7 And he said to him, “I am the Lord who brought you out from Ur of the Chaldeans to give you this land to possess.” 8 But he said, “O Lord God, how am I to know that I shall possess it?” 9 He said to him, “Bring me a heifer three years old, a female goat three years old, a ram three years old, a turtledove, and a young pigeon.” 10 And he brought him all these, cut them in half, and laid each half over against the other. But he did not cut the birds in half. 11 And when birds of prey came down on the carcasses, Abram drove them away.
12 As the sun was going down, a deep sleep fell on Abram.
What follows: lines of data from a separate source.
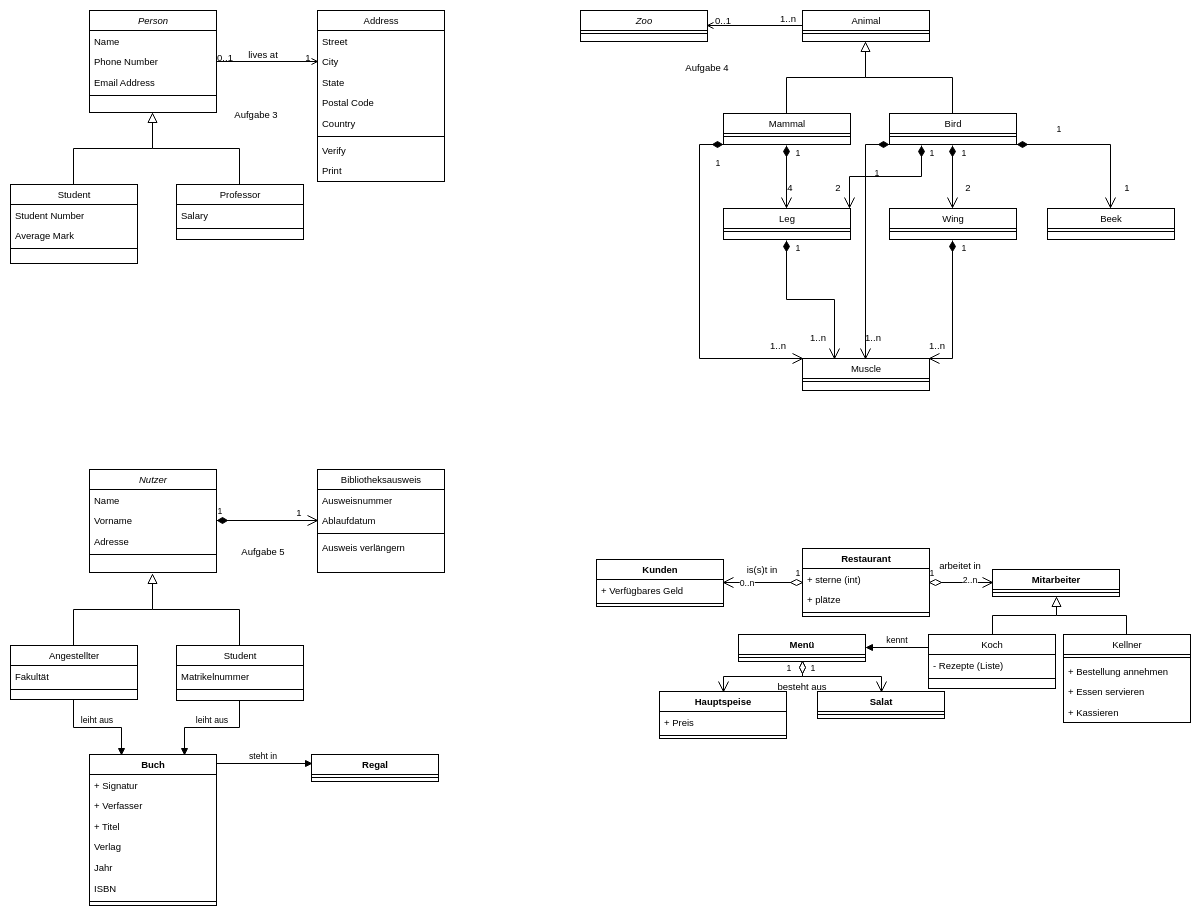
<!DOCTYPE html>
<html lang="de">
<head>
<meta charset="utf-8">
<title>UML-Klassendiagramme</title>
<style>
:root { --ink: #000; --paper: #fff; }
* { box-sizing: border-box; margin: 0; padding: 0; }
html, body { width: 1200px; height: 915px; overflow: hidden; background: var(--paper); }
.diagram { position: relative; width: 1200px; height: 915px; overflow: hidden; color: var(--ink); font: 9.5px/1 "Liberation Sans", Arial, sans-serif; }
.connectors { position: absolute; left: 0; top: 0; }
.class { position: absolute; left: var(--x); top: var(--y); width: 128px; height: var(--h, 32px); display: flex; flex-direction: column; border: 1px solid var(--ink); background: var(--paper); }
.class h2 { flex: none; height: 20px; display: flex; align-items: center; justify-content: center; border-bottom: 1px solid var(--ink); font-size: inherit; font-weight: 400; }
.class.abstract h2 { font-style: italic; }
.class.strong h2 { font-weight: 700; }
.class ul { list-style: none; }
.class li { height: 20.6px; display: flex; align-items: center; padding-left: 4px; white-space: nowrap; }
.attributes { flex: none; padding-bottom: 2px; }
.operations { flex: 1; border-top: 1px solid var(--ink); padding-top: 3px; }
.label { position: absolute; left: var(--x); top: var(--y); transform: translate(-50%, -50%); white-space: nowrap; }
.small { font-size: 8.7px; }
.cut { background: var(--paper); }
</style>
</head>
<body>
<main class="diagram">

<svg class="connectors" width="1200" height="915" viewBox="0 0 1200 915" fill="none" stroke="#000" aria-hidden="true">
  <defs>
    <marker id="open-arrow" markerUnits="userSpaceOnUse" markerWidth="14" markerHeight="14" refX="11" refY="6" orient="auto" overflow="visible"><path d="M1 1L11 6L1 11" fill="none" stroke="#000"/></marker>
    <marker id="small-arrow" markerUnits="userSpaceOnUse" markerWidth="10" markerHeight="10" refX="7" refY="4" orient="auto" overflow="visible"><path d="M1 1L7 4L1 7" fill="none" stroke="#000"/></marker>
    <marker id="solid-arrow" markerUnits="userSpaceOnUse" markerWidth="10" markerHeight="10" refX="7" refY="4" orient="auto" overflow="visible"><path d="M1 1L7 4L1 7Z" fill="#000" stroke="#000"/></marker>
    <marker id="composition" markerUnits="userSpaceOnUse" markerWidth="14" markerHeight="10" refX="0" refY="4" orient="auto" overflow="visible"><path d="M1 4L6 1L11 4L6 7Z" fill="#000" stroke="#000"/></marker>
    <marker id="aggregation" markerUnits="userSpaceOnUse" markerWidth="14" markerHeight="10" refX="0" refY="4" orient="auto" overflow="visible"><path d="M0 4L6 1L12 4L6 7Z" fill="#fff" stroke="#000"/></marker>
    <marker id="inheritance" markerUnits="userSpaceOnUse" markerWidth="12" markerHeight="12" refX="9" refY="5" orient="auto" overflow="visible"><path d="M0 0.5L9 5L0 9.5Z" fill="#fff" stroke="#000"/></marker>
  </defs>
  <g transform="translate(.5 .5)">
    <g id="inheritance-lines">
      <path d="M73 184V148H152V113" marker-end="url(#inheritance)"/>
      <path d="M152 148H239V184"/>
      <path d="M786 113V77H865V42" marker-end="url(#inheritance)"/>
      <path d="M865 77H952V113"/>
      <path d="M73 645V609H152V574" marker-end="url(#inheritance)"/>
      <path d="M152 609H239V645"/>
      <path d="M992 634V615H1056V597" marker-end="url(#inheritance)"/>
      <path d="M1056 615H1126V634"/>
    </g>
    <g id="association-lines">
      <path d="M216 61H317" marker-end="url(#small-arrow)"/>
      <path d="M802 25H707" marker-end="url(#small-arrow)"/>
      <path d="M73 699V727H121V754" marker-end="url(#solid-arrow)"/>
      <path d="M239 700V727H184V754" marker-end="url(#solid-arrow)"/>
      <path d="M216 763H311" marker-end="url(#solid-arrow)"/>
      <path d="M929 647H866" marker-end="url(#solid-arrow)"/>
    </g>
    <g id="composition-lines" marker-start="url(#composition)" marker-end="url(#open-arrow)">
      <path d="M723 144H699V358H802"/>
      <path d="M786 145V207"/>
      <path d="M921 145V176H849V207"/>
      <path d="M889 144H865V358"/>
      <path d="M952 145V207"/>
      <path d="M1016 144H1110V207"/>
      <path d="M786 240V299H834V358"/>
      <path d="M952 240V358H929"/>
      <path d="M216 520H317"/>
    </g>
    <g id="aggregation-lines" marker-start="url(#aggregation)" marker-end="url(#open-arrow)">
      <path d="M802 582H723"/>
      <path d="M929 582H992"/>
      <path d="M802 661V676H723V691"/>
      <path d="M802 661V676H881V691"/>
    </g>
  </g>
</svg>

<section aria-label="Aufgabe 3">
  <article class="class abstract" style="--x:89px;--y:10px;--h:103px"><h2>Person</h2><ul class="attributes"><li>Name</li><li>Phone Number</li><li>Email Address</li></ul><ul class="operations"></ul></article>
  <article class="class" style="--x:317px;--y:10px;--h:172px"><h2>Address</h2><ul class="attributes"><li>Street</li><li>City</li><li>State</li><li>Postal Code</li><li>Country</li></ul><ul class="operations"><li>Verify</li><li>Print</li></ul></article>
  <article class="class" style="--x:10px;--y:184px;--h:80px"><h2>Student</h2><ul class="attributes"><li>Student Number</li><li>Average Mark</li></ul><ul class="operations"></ul></article>
  <article class="class" style="--x:176px;--y:184px;--h:56px"><h2>Professor</h2><ul class="attributes"><li>Salary</li></ul><ul class="operations"></ul></article>
  <span class="label" style="--x:225px;--y:58px">0..1</span>
  <span class="label" style="--x:263px;--y:55px">lives at</span>
  <span class="label" style="--x:308px;--y:58px">1</span>
  <span class="label" style="--x:256px;--y:115px">Aufgabe 3</span>
</section>

<section aria-label="Aufgabe 4">
  <article class="class abstract" style="--x:580px;--y:10px"><h2>Zoo</h2><ul class="attributes"></ul><ul class="operations"></ul></article>
  <article class="class" style="--x:802px;--y:10px"><h2>Animal</h2><ul class="attributes"></ul><ul class="operations"></ul></article>
  <article class="class" style="--x:723px;--y:113px"><h2>Mammal</h2><ul class="attributes"></ul><ul class="operations"></ul></article>
  <article class="class" style="--x:889px;--y:113px"><h2>Bird</h2><ul class="attributes"></ul><ul class="operations"></ul></article>
  <article class="class" style="--x:723px;--y:208px"><h2>Leg</h2><ul class="attributes"></ul><ul class="operations"></ul></article>
  <article class="class" style="--x:889px;--y:208px"><h2>Wing</h2><ul class="attributes"></ul><ul class="operations"></ul></article>
  <article class="class" style="--x:1047px;--y:208px"><h2>Beek</h2><ul class="attributes"></ul><ul class="operations"></ul></article>
  <article class="class" style="--x:802px;--y:358px;--h:33px"><h2>Muscle</h2><ul class="attributes"></ul><ul class="operations"></ul></article>
  <span class="label" style="--x:723px;--y:21px">0..1</span>
  <span class="label" style="--x:788px;--y:19px">1..n</span>
  <span class="label" style="--x:707px;--y:68px">Aufgabe 4</span>
  <span class="label small" style="--x:718px;--y:163px">1</span>
  <span class="label small" style="--x:798px;--y:153px">1</span>
  <span class="label" style="--x:790px;--y:188px">4</span>
  <span class="label" style="--x:838px;--y:188px">2</span>
  <span class="label small" style="--x:877px;--y:173px">1</span>
  <span class="label small" style="--x:932px;--y:153px">1</span>
  <span class="label small" style="--x:964px;--y:153px">1</span>
  <span class="label" style="--x:968px;--y:188px">2</span>
  <span class="label small" style="--x:1059px;--y:129px">1</span>
  <span class="label" style="--x:1127px;--y:188px">1</span>
  <span class="label small" style="--x:798px;--y:248px">1</span>
  <span class="label small" style="--x:964px;--y:248px">1</span>
  <span class="label" style="--x:778px;--y:346px">1..n</span>
  <span class="label" style="--x:818px;--y:338px">1..n</span>
  <span class="label" style="--x:873px;--y:338px">1..n</span>
  <span class="label" style="--x:937px;--y:346px">1..n</span>
</section>

<section aria-label="Aufgabe 5">
  <article class="class abstract" style="--x:89px;--y:469px;--h:104px"><h2>Nutzer</h2><ul class="attributes"><li>Name</li><li>Vorname</li><li>Adresse</li></ul><ul class="operations"></ul></article>
  <article class="class" style="--x:317px;--y:469px;--h:104px"><h2>Bibliotheksausweis</h2><ul class="attributes"><li>Ausweisnummer</li><li>Ablaufdatum</li></ul><ul class="operations"><li>Ausweis verlängern</li></ul></article>
  <article class="class" style="--x:10px;--y:645px;--h:55px"><h2>Angestellter</h2><ul class="attributes"><li>Fakultät</li></ul><ul class="operations"></ul></article>
  <article class="class" style="--x:176px;--y:645px;--h:56px"><h2>Student</h2><ul class="attributes"><li>Matrikelnummer</li></ul><ul class="operations"></ul></article>
  <article class="class strong" style="--x:89px;--y:754px;--h:152px"><h2>Buch</h2><ul class="attributes"><li>+ Signatur</li><li>+ Verfasser</li><li>+ Titel</li><li>Verlag</li><li>Jahr</li><li>ISBN</li></ul><ul class="operations"></ul></article>
  <article class="class strong" style="--x:311px;--y:754px;--h:28px"><h2>Regal</h2><ul class="attributes"></ul><ul class="operations"></ul></article>
  <span class="label small" style="--x:220px;--y:511px">1</span>
  <span class="label" style="--x:299px;--y:513px">1</span>
  <span class="label" style="--x:263px;--y:552px">Aufgabe 5</span>
  <span class="label small cut" style="--x:97px;--y:720px">leiht aus</span>
  <span class="label small cut" style="--x:212px;--y:720px">leiht aus</span>
  <span class="label small" style="--x:263px;--y:756px">steht in</span>
</section>

<section aria-label="Restaurant">
  <article class="class strong" style="--x:596px;--y:559px;--h:48px"><h2>Kunden</h2><ul class="attributes"><li>+ Verfügbares Geld</li></ul><ul class="operations"></ul></article>
  <article class="class strong" style="--x:802px;--y:548px;--h:69px"><h2>Restaurant</h2><ul class="attributes"><li>+ sterne (int)</li><li>+ plätze</li></ul><ul class="operations"></ul></article>
  <article class="class strong" style="--x:992px;--y:569px;--h:28px"><h2>Mitarbeiter</h2><ul class="attributes"></ul><ul class="operations"></ul></article>
  <article class="class strong" style="--x:738px;--y:634px;--h:28px"><h2>Menü</h2><ul class="attributes"></ul><ul class="operations"></ul></article>
  <article class="class" style="--x:928px;--y:634px;--h:55px"><h2>Koch</h2><ul class="attributes"><li>- Rezepte (Liste)</li></ul><ul class="operations"></ul></article>
  <article class="class" style="--x:1063px;--y:634px;--h:89px"><h2>Kellner</h2><ul class="attributes"></ul><ul class="operations"><li>+ Bestellung annehmen</li><li>+ Essen servieren</li><li>+ Kassieren</li></ul></article>
  <article class="class strong" style="--x:659px;--y:691px;--h:48px"><h2>Hauptspeise</h2><ul class="attributes"><li>+ Preis</li></ul><ul class="operations"></ul></article>
  <article class="class strong" style="--x:817px;--y:691px;--h:28px"><h2>Salat</h2><ul class="attributes"></ul><ul class="operations"></ul></article>
  <span class="label" style="--x:762px;--y:570px">is(s)t in</span>
  <span class="label small cut" style="--x:747px;--y:583px">0..n</span>
  <span class="label small" style="--x:798px;--y:573px">1</span>
  <span class="label small" style="--x:932px;--y:573px">1</span>
  <span class="label" style="--x:960px;--y:566px">arbeitet in</span>
  <span class="label small cut" style="--x:970px;--y:580px">2..n</span>
  <span class="label small" style="--x:897px;--y:640px">kennt</span>
  <span class="label small" style="--x:789px;--y:668px">1</span>
  <span class="label small" style="--x:813px;--y:668px">1</span>
  <span class="label" style="--x:802px;--y:687px">besteht aus</span>
</section>

</main>
</body>
</html>
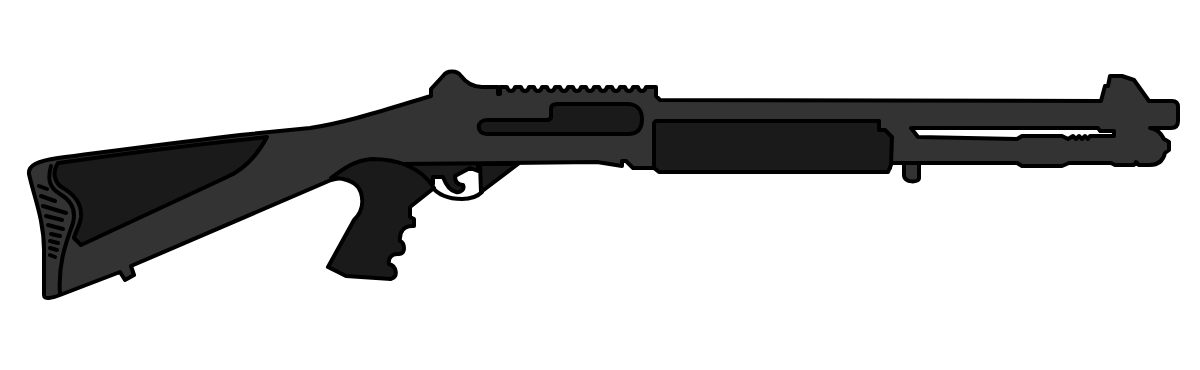
<!DOCTYPE html>
<html lang="en">
<head>
<meta charset="utf-8">
<title>Shotgun illustration</title>
<style>
:root { --paper: #ffffff; --metal: #333333; --grip: #1a1a1a; --ink: #000000; }
html, body { margin: 0; height: 100%; overflow: hidden; background: var(--paper); }
svg { display: block; width: 1200px; height: 370px; }
.body, .dark, .line { stroke: var(--ink); stroke-width: 4; stroke-linejoin: round; stroke-linecap: round; }
.body { fill: var(--metal); }
.dark { fill: var(--grip); }
.line { fill: none; }
.gap { fill: var(--paper); }
</style>
</head>
<body>
<svg viewBox="0 0 1200 370" role="img" aria-label="Side view of a dark grey shotgun">
  <g id="trigger-group">
    <path class="line" d="M431 186C438 195 450 199 462 199C472 199 478 196 482 192"/>
    <path class="dark" d="M480 164H518L481 192Z"/>
    <path class="dark" d="M433 177H443C446 185 450 191 456 192C461 193 465 189 463 185C457 185 455 181 455 176L470 168L478 171V163H400L433 184Z"/>
  </g>

  <path id="barrel-lug" class="body" d="M904 160V175C904 183 919 183 919 178V160Z"/>

  <path id="stock-and-receiver" class="body" d="M29 174C28 165 38 161 58 158C120 150 180 142 240 135L310 128C350 122 390 108 431 96V89L443 76C447 70 457 70 461 76C467 84 473 87 482 87H498V94H500V87H507Q508 91 511 91T515 87H521Q522 91 525 91T529 87H534Q535 91 538 91T542 87H547Q548 91 551 91T555 87H560Q561 91 564 91T568 87H573Q574 91 577 91T581 87H586Q587 91 590 91T594 87H599Q600 91 603 91T607 87H612Q613 91 616 91T620 87H625Q626 91 629 91T633 87H638Q639 91 642 91T646 87H656V96L660 100L1101 101L1105 86H1108L1110 76H1122L1134 80L1149 101H1172Q1178 101 1178 107V121Q1178 128 1171 128H1150C1157 129 1161 133 1164 139L1169 142V150L1165 153C1163 161 1158 165 1150 165H1139L1136 162L1134 165H1115L1111 163H1069L1062 166H1022L1017 163H890V168H633L626 161H622V166L597 162L400 164L331 180L131 266L134 275L125 280L120 272L60 295C52 298 44 300 44 295V250C44 220 34 197 29 174Z"/>

  <g id="magazine-gap">
    <path class="gap line" style="fill:var(--paper)" d="M911 128H1098L1100 131H1114V136H1090L1088 139L1085 136L1082 139L1079 136L1076 139L1073 136L1068 139L1062 136H1022L1017 139L918 137Z"/>
  </g>

  <g id="stock-details">
    <path class="dark" d="M58 163C52 172 54 183 63 188C75 195 82 204 81 217C80 226 75 232 74 238L81 245L227 177C245 169 258 154 267 137C200 144 120 154 58 163Z"/>
    <path class="line" d="M51 166C47 180 50 188 60 194C72 201 76 211 73 223C65 245 58 265 60 294"/>
    <path class="line" d="M39 186L47 189M41 196L55 201M43 206L66 213M46 216L62 220M48 225L63 229M51 234L60 236M50 241L58 243M50 248L57 250M50 255L55 257"/>
  </g>

  <path id="pistol-grip" class="dark" d="M331 178C343 169 355 160 372 159C385 159 396 161 406 165C418 170 428 178 434 188L410 207V217L414 219V226C404 225 399 232 400 241C405 243 406 254 399 254C391 253 388 259 389 264C396 266 399 276 391 279L346 276L328 267L354 220C361 213 364 203 361 193C358 183 348 178 331 178Z"/>

  <path id="ejection-port" class="dark" d="M487 120H548L551 118V109Q551 104 557 104H627C637 104 642 110 642 119C642 128 638 134 628 134H487C476 134 476 120 487 120Z"/>

  <path id="fore-end" class="dark" d="M656 121H879V130H885L892 137L891 165L888 172H659L654 168V123Z"/>
</svg>
</body>
</html>
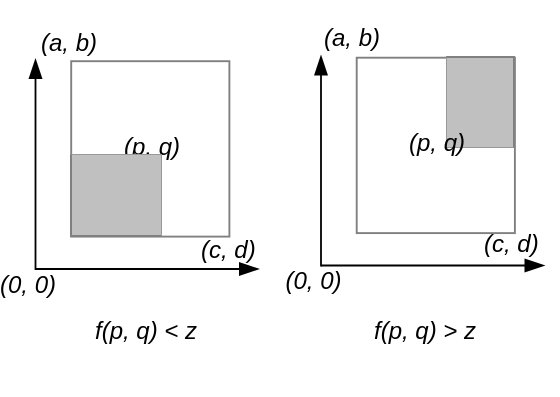
<!DOCTYPE html>
<html lang="en">
<head>
<meta charset="utf-8">
<title>Regions of f(p, q) compared with z</title>
<style>
:root {
  --paper: #ffffff;
  --ink: #000000;
  --frame: #808080;
  --shade: #c0c0c0;
}
* { box-sizing: border-box; }
html, body { margin: 0; }
body { width: 560px; height: 397px; overflow: hidden; background: var(--paper); }
.diagram {
  position: relative;
  width: 560px;
  height: 397px;
  overflow: hidden;
  color: var(--ink);
  font: italic 24px/28px "Liberation Sans", sans-serif;
}
.plot { margin: 0; }
.axes { position: absolute; left: 0; top: 0; }
.axis { stroke: var(--ink); stroke-width: 1.8; }
.frame { fill: none; stroke: var(--frame); stroke-width: 1.9; }
.label, .shade { position: absolute; white-space: nowrap; }
.shade { background: var(--shade); border: 1px solid #999999; }

.below .point-ab { left: 41px; top: 29px; }
.below .point-pq { left: 124px; top: 133px; }
.below .shade { left: 70px; top: 154px; width: 92px; height: 83px; border-left: 2px solid var(--frame); border-bottom: 2px solid var(--frame); }
.below .point-cd { left: 201px; top: 236px; }
.below .origin { left: 0; top: 271px; }
.below .caption { left: 95px; top: 317px; }

.above .point-ab { left: 324px; top: 24px; }
.above .shade { left: 446px; top: 56px; width: 69px; height: 92px; border-top: 2px solid var(--frame); border-right: 2px solid var(--frame); }
.above .point-pq { left: 409px; top: 129px; }
.above .point-cd { left: 484px; top: 230px; }
.above .origin { left: 285.5px; top: 267px; }
.above .caption { left: 374px; top: 317px; }
</style>
</head>
<body>
<main class="diagram">
  <svg class="axes" width="560" height="397" viewBox="0 0 560 397" aria-hidden="true">
    <defs>
      <g id="axis-pair">
        <line class="axis" x1="35.5" y1="270" x2="35.5" y2="76"/>
        <polygon points="35.5,58 42.5,79 28.5,79"/>
        <line class="axis" x1="35.5" y1="269" x2="242" y2="269"/>
        <polygon points="260,269 239,276 239,262"/>
        <rect class="frame" x="71.2" y="61.2" width="158.2" height="175.4"/>
      </g>
    </defs>
    <use href="#axis-pair"/>
    <use href="#axis-pair" x="285.5" y="-3.5"/>
  </svg>

  <figure class="plot below">
    <span class="label point-ab">(a, b)</span>
    <span class="label point-pq">(p, q)</span>
    <div class="shade"></div>
    <span class="label point-cd">(c, d)</span>
    <span class="label origin">(0, 0)</span>
    <figcaption class="label caption">f(p, q) &lt; z</figcaption>
  </figure>

  <figure class="plot above">
    <span class="label point-ab">(a, b)</span>
    <div class="shade"></div>
    <span class="label point-pq">(p, q)</span>
    <span class="label point-cd">(c, d)</span>
    <span class="label origin">(0, 0)</span>
    <figcaption class="label caption">f(p, q) &gt; z</figcaption>
  </figure>
</main>
</body>
</html>
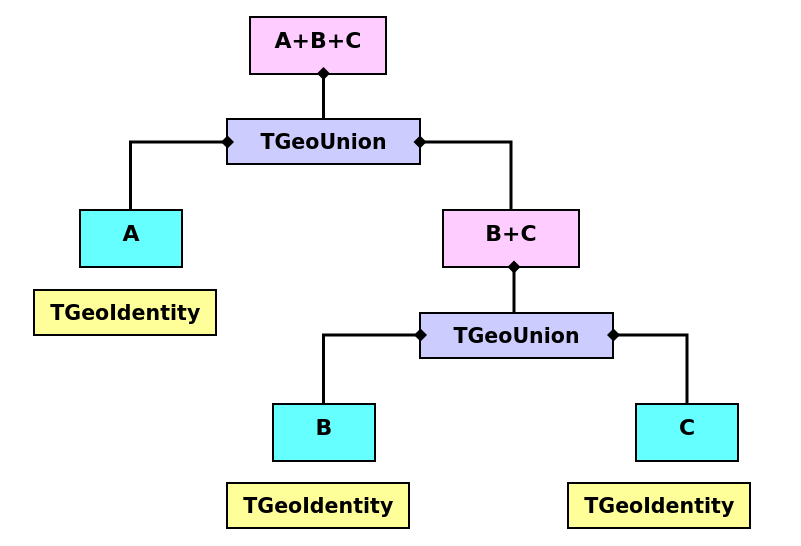
<!DOCTYPE html>
<html lang="en">
<head>
<meta charset="utf-8">
<title>Union tree of A, B and C</title>
<style>
:root {
  --paper: #fff;
  --ink: #000;
  --composite: #fcf;
  --operation: #ccf;
  --shape: #6ff;
  --matrix: #ff9;
}
* { box-sizing: border-box; margin: 0; }
body { background: var(--paper); overflow: hidden; }
.diagram {
  position: relative;
  width: 801px;
  height: 546px;
  overflow: hidden;
  background: var(--paper);
  color: var(--ink);
  font: bold 22px/26px "DejaVu Sans", sans-serif;
}
.node {
  position: absolute;
  left: var(--x);
  top: var(--y);
  display: flex;
  align-items: center;
  justify-content: center;
  border: 2px solid var(--ink);
  white-space: nowrap;
}
.composite { width: 138px; height: 59px; padding-bottom: 10px; background: var(--composite); }
.shape { width: 104px; height: 59px; padding-bottom: 10px; background: var(--shape); }
.operation { width: 195px; height: 47px; background: var(--operation); }
.matrix { width: 184px; height: 47px; background: var(--matrix); }
.operation span, .matrix span { transform: scaleX(.935); }
.links { position: absolute; left: 0; top: 0; }
.links path { fill: none; stroke: var(--ink); stroke-width: 3; }
.links use { fill: var(--ink); }
</style>
</head>
<body>
<main class="diagram">
  <div class="node composite" style="--x:249px;--y:16px"><span>A+B+C</span></div>
  <div class="node operation" style="--x:226px;--y:118px"><span>TGeoUnion</span></div>
  <div class="node shape" style="--x:79px;--y:209px"><span>A</span></div>
  <div class="node matrix" style="--x:33px;--y:289px"><span>TGeoIdentity</span></div>
  <div class="node composite" style="--x:442px;--y:209px"><span>B+C</span></div>
  <div class="node operation" style="--x:419px;--y:312px"><span>TGeoUnion</span></div>
  <div class="node shape" style="--x:272px;--y:403px"><span>B</span></div>
  <div class="node matrix" style="--x:226px;--y:482px"><span>TGeoIdentity</span></div>
  <div class="node shape" style="--x:635px;--y:403px"><span>C</span></div>
  <div class="node matrix" style="--x:567px;--y:482px"><span>TGeoIdentity</span></div>

  <svg class="links" width="801" height="546" viewBox="0 0 801 546" aria-hidden="true">
    <defs>
      <polygon id="diamond" points="0,-6.5 6.5,0 0,6.5 -6.5,0"/>
    </defs>
    <path d="M323.5 74V119"/>
    <path d="M227 142H130.5V210"/>
    <path d="M420 142H511V210"/>
    <path d="M514 267V313"/>
    <path d="M420 335H323.5V404"/>
    <path d="M613 335H687V404"/>
    <use href="#diamond" x="323.5" y="73.5"/>
    <use href="#diamond" x="227.5" y="142"/>
    <use href="#diamond" x="420" y="142"/>
    <use href="#diamond" x="514" y="267"/>
    <use href="#diamond" x="420.5" y="335"/>
    <use href="#diamond" x="613.5" y="335"/>
  </svg>
</main>
</body>
</html>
And behold, dreadful and great darkness fell upon him. 13 Then the Lord said to Abram, “Know for certain that your offspring will be sojourners in a land that is not theirs and will be servants there, and they will be afflicted for four hundred years. 14 But I will bring judgment on the nation that they serve, and afterward they shall come out with great possessions. 15 As for you, you shall go to your fathers in peace; you shall be buried in a good old age. 16 And they shall come back here in the fourth generation, for the iniquity of the Amorites is not yet complete.”
17 When the sun had gone down and it was dark, behold, a smoking fire pot and a flaming torch passed between these pieces. 18 On that day the Lord made a covenant with Abram, saying, “To your offspring I give[c] this land, from the river of Egypt to the great river, the river Euphrates, 19 the land of the Kenites, the Kenizzites, the Kadmonites,20 the Hittites, the Perizzites, the Rephaim, 21 the Amorites, the Canaanites, the Girgashites and the Jebusites.”
Picture from here